Blog : Home Buyer Tips

Your Tax Refund Is The Key To Homeownership!

Your Tax Refund Is The Key To Homeownership!

According to data released by the Internal Revenue Service (IRS), Americans can expect an estimated average refund of $3,143 this year when filing their taxes. This is down slightly from the average refund of $3,436 last year.

Tax refunds are often thought of as ‘extra money’ that can be used toward larger goals. For anyone looking to buy a home in 2019, this can be a great jump start toward a down payment!

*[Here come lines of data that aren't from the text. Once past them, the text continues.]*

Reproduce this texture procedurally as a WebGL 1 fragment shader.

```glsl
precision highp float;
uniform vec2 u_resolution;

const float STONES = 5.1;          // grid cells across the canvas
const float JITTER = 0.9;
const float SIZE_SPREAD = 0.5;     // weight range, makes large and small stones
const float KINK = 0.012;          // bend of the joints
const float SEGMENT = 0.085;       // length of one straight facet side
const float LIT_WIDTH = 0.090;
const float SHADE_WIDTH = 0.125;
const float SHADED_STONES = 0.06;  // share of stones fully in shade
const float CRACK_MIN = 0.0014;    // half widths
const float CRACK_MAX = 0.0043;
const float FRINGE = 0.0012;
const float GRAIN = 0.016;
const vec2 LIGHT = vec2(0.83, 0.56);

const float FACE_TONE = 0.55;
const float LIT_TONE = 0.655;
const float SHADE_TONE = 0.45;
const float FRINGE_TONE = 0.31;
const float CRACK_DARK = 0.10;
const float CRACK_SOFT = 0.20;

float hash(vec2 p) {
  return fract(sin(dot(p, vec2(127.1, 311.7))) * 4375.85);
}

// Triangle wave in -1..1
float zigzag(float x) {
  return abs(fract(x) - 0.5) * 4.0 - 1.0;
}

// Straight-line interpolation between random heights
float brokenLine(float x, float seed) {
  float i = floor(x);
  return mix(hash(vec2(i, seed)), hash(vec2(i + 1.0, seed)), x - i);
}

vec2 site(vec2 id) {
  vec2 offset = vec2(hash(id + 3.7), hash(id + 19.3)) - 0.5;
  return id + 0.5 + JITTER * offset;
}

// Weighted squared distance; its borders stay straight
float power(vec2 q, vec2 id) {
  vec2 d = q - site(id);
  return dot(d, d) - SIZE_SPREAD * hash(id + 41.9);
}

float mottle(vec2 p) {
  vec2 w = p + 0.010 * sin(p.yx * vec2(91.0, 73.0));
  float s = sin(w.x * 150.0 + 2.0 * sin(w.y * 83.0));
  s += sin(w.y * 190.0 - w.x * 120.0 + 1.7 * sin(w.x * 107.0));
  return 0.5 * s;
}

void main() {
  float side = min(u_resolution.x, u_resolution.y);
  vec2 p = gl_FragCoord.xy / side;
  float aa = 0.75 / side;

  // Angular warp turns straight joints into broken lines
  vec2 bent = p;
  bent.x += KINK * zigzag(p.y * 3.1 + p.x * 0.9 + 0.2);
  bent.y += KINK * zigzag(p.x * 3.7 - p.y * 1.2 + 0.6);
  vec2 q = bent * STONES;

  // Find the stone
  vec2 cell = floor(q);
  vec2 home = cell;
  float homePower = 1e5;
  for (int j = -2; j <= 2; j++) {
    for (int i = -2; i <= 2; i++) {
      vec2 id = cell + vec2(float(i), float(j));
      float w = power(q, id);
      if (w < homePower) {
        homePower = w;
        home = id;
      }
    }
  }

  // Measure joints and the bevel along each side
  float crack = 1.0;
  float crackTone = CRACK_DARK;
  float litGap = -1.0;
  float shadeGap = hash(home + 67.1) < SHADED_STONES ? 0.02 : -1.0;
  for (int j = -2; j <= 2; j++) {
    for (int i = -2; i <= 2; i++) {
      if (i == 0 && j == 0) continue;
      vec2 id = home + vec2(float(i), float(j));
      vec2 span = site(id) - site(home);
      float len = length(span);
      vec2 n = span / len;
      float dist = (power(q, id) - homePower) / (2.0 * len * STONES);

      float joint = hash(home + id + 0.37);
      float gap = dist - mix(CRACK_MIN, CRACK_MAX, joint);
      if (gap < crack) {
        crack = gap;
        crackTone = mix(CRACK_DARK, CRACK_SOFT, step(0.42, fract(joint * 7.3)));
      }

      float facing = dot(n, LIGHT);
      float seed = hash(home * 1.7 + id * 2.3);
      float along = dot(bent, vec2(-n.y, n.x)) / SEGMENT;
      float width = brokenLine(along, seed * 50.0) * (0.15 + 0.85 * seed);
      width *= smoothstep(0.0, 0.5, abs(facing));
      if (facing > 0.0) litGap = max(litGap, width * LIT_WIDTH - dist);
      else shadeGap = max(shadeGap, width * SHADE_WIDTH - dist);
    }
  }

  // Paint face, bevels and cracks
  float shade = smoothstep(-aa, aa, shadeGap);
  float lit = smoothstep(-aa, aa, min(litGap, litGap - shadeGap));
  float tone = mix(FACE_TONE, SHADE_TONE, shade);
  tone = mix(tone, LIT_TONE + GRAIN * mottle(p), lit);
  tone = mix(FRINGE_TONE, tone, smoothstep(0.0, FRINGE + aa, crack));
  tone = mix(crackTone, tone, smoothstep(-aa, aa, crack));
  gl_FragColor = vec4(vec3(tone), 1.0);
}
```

The map below shows the average tax refund Americans received last year by state.Your Tax Refund Is The Key To Homeownership! | Simplifying The MarketMany first-time buyers believe that a 20% down payment is required to qualify for a mortgage. Programs from the Federal Housing Authority, Freddie Mac, and Fannie Mae all allow for down payments as low as 3%. Veterans Affairs Loans allow many veterans to purchase a home with 0% down.

If you started your down payment savings with your tax refund check this year, how close would you be to a 3% down payment?

The map below shows what percentage of a 3% down payment is covered by the average tax refund by taking into account the median price of homes sold by state.Your Tax Refund Is The Key To Homeownership! | Simplifying The MarketThe darker the blue, the closer your tax refund gets you to homeownership! For Pennsylvanians looking to purchase their first home, their tax refund could potentially get them 56% closer to that dream!

Bottom Line

Saving for a down payment can seem like a daunting task. But the more you know about what’s required, the more prepared you can be to make the best decision for you and your family! This tax season, your refund could be your key to homeownership!

What Credit Score Do You Need To Buy A House?

What Credit Score Do You Need To Buy A House?

There are many misconceptions about the credit score needed to buy a house. Recently, it was reported that 24% of renters believe they need a 780-800 credit score to be considered for a mortgage. The reality is they are misinformed!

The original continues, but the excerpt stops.